> _Your task_
Restate the listing word for word; omit the images.

### Task input

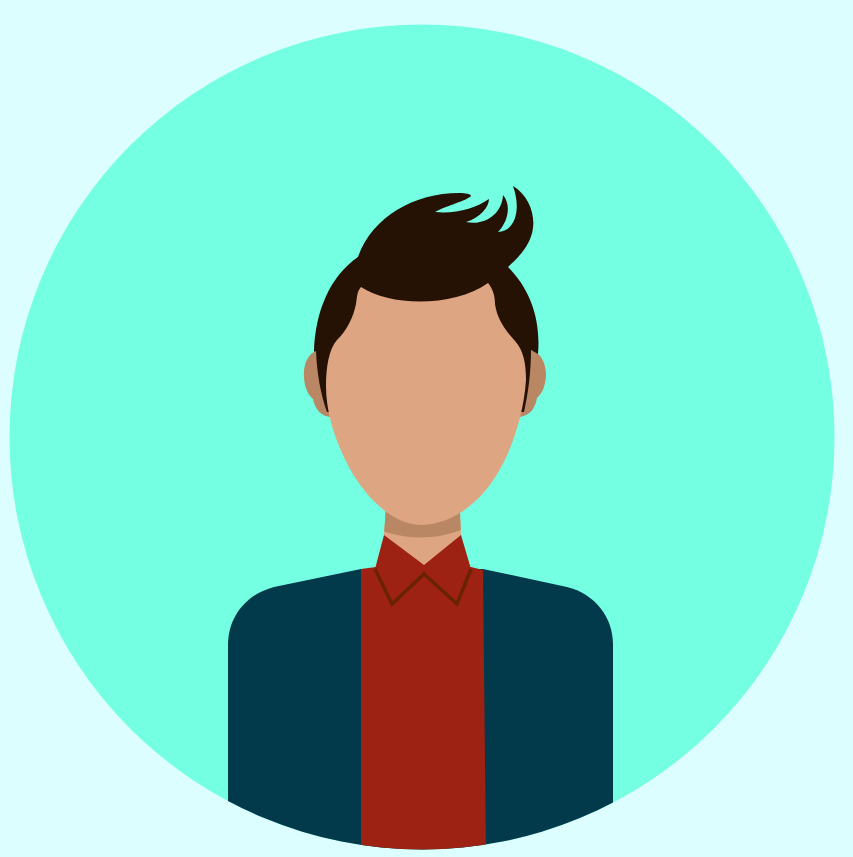
<!DOCTYPE html>
<html lang="en">
<head>
<meta charset="utf-8">
<title>Avatar</title>
<style>
:root {
  --page: #dcfeff;
  --disc: #74ffe2;
  --hair: #261105;
  --skin: #dda581;
  --skin-shade: #ba8764;
  --jacket: #023a4b;
  --shirt: #9e2214;
  --seam: #6b2200;
}
html, body { margin: 0; background: var(--page); overflow: hidden; }
.avatar { display: block; width: 853px; height: 857px; }
.disc { fill: var(--disc); }
.hair { fill: var(--hair); }
.skin { fill: var(--skin); }
.skin-shade { fill: var(--skin-shade); }
.jacket { fill: var(--jacket); }
.shirt { fill: var(--shirt); }
.seam { fill: none; stroke: var(--seam); stroke-width: 3.5; }
</style>
</head>
<body>
<svg class="avatar" viewBox="0 0 853 857" role="img" aria-label="Avatar of a man with swept-up dark hair, a red shirt and a navy jacket">
  <defs>
    <clipPath id="disc-clip"><circle cx="422" cy="437" r="412.5"/></clipPath>
    <clipPath id="neck-clip"><path d="M387 490H459L461 536L424 567L384 536Z"/></clipPath>
  </defs>

  <circle class="disc" cx="422" cy="437" r="412.5"/>

  <g id="body" clip-path="url(#disc-clip)">
    <path class="jacket" d="M228 857V645C228 616 247 594 274 587L361 569H483L567 587C595 594 613 617 613 645V857Z"/>
    <path class="shirt" d="M361 569L376 567H471L483 570L486 857H361Z"/>
  </g>

  <g id="neck">
    <path class="skin" d="M387 490H459L461 536L424 567L384 536Z"/>
    <path class="skin-shade" clip-path="url(#neck-clip)" d="M380 490H466V528Q424 546 380 530Z"/>
  </g>

  <g id="collar">
    <path class="shirt" d="M384 535L424 565L461 535L471 569L457 604L424 574L392 604L375 569Z"/>
    <path class="seam" d="M375 569L392 604L424 574L457 604L471 569"/>
  </g>

  <g id="ears" class="skin-shade">
    <path d="M318 350C308 353 303 364 304 378C305 390 309 395 313 399C315 409 321 416 330 417L335 370Z"/>
    <path d="M531 350C541 353 546 363 546 376C545 389 541 394 537 398C535 409 530 415 520 417L515 370Z"/>
  </g>

  <path id="hair-sides" class="hair" d="M358 257C330 276 315 312 314 352L316 351C317 375 321 395 327 412H524C528 394 531 373 531 350L538 354C541 319 530 289 508 267L430 240Z"/>

  <path id="face" class="skin" d="M361 287C357 291 357 298 356 304C353 318 347 330 337 340C329 349 326 367 326 386C326 411 334 439 349 467C367 500 394 525 422 525C453 524 482 502 500 469C514 444 524 411 526 380C526 362 523 350 515 341C504 329 497 318 495 304C495 296 493 289 488 283L425 270Z"/>

  <path id="quiff" class="hair" d="M358 257C372 217 414 193 459 193C466 193 471 194 471 196C466 201 448 205 435 212C456 214 476 208 489 199C489 207 480 218 466 222C485 226 502 214 503 195C511 204 509 221 498 232C514 232 522 211 513 186C528 195 535 213 533 228C531 244 520 256 508 267L488 283C454 307 391 307 361 287L350 270Z"/>
</svg>
</body>
</html>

######

> _Response to the task_
<!DOCTYPE html>
<html lang="en">
<head>
<meta charset="utf-8">
<title>Avatar</title>
<style>
:root {
  --page: #dcfeff;
  --disc: #74ffe2;
  --hair: #261105;
  --skin: #dda581;
  --skin-shade: #ba8764;
  --jacket: #023a4b;
  --shirt: #9e2214;
  --seam: #6b2200;
}
html, body { margin: 0; background: var(--page); overflow: hidden; }
.avatar { display: block; width: 853px; height: 857px; }
.disc { fill: var(--disc); }
.hair { fill: var(--hair); }
.skin { fill: var(--skin); }
.skin-shade { fill: var(--skin-shade); }
.jacket { fill: var(--jacket); }
.shirt { fill: var(--shirt); }
.seam { fill: none; stroke: var(--seam); stroke-width: 3.5; }
</style>
</head>
<body>
<svg class="avatar" viewBox="0 0 853 857" role="img" aria-label="Avatar of a man with swept-up dark hair, a red shirt and a navy jacket">
  <defs>
    <clipPath id="disc-clip"><circle cx="422" cy="437" r="412.5"/></clipPath>
    <clipPath id="neck-clip"><path d="M387 490H459L461 536L424 567L384 536Z"/></clipPath>
  </defs>

  <circle class="disc" cx="422" cy="437" r="412.5"/>

  <g id="body" clip-path="url(#disc-clip)">
    <path class="jacket" d="M228 857V645C228 616 247 594 274 587L361 569H483L567 587C595 594 613 617 613 645V857Z"/>
    <path class="shirt" d="M361 569L376 567H471L483 570L486 857H361Z"/>
  </g>

  <g id="neck">
    <path class="skin" d="M387 490H459L461 536L424 567L384 536Z"/>
    <path class="skin-shade" clip-path="url(#neck-clip)" d="M380 490H466V528Q424 546 380 530Z"/>
  </g>

  <g id="collar">
    <path class="shirt" d="M384 535L424 565L461 535L471 569L457 604L424 574L392 604L375 569Z"/>
    <path class="seam" d="M375 569L392 604L424 574L457 604L471 569"/>
  </g>

  <g id="ears" class="skin-shade">
    <path d="M318 350C308 353 303 364 304 378C305 390 309 395 313 399C315 409 321 416 330 417L335 370Z"/>
    <path d="M531 350C541 353 546 363 546 376C545 389 541 394 537 398C535 409 530 415 520 417L515 370Z"/>
  </g>

  <path id="hair-sides" class="hair" d="M358 257C330 276 315 312 314 352L316 351C317 375 321 395 327 412H524C528 394 531 373 531 350L538 354C541 319 530 289 508 267L430 240Z"/>

  <path id="face" class="skin" d="M361 287C357 291 357 298 356 304C353 318 347 330 337 340C329 349 326 367 326 386C326 411 334 439 349 467C367 500 394 525 422 525C453 524 482 502 500 469C514 444 524 411 526 380C526 362 523 350 515 341C504 329 497 318 495 304C495 296 493 289 488 283L425 270Z"/>

  <path id="quiff" class="hair" d="M358 257C372 217 414 193 459 193C466 193 471 194 471 196C466 201 448 205 435 212C456 214 476 208 489 199C489 207 480 218 466 222C485 226 502 214 503 195C511 204 509 221 498 232C514 232 522 211 513 186C528 195 535 213 533 228C531 244 520 256 508 267L488 283C454 307 391 307 361 287L350 270Z"/>
</svg>
</body>
</html>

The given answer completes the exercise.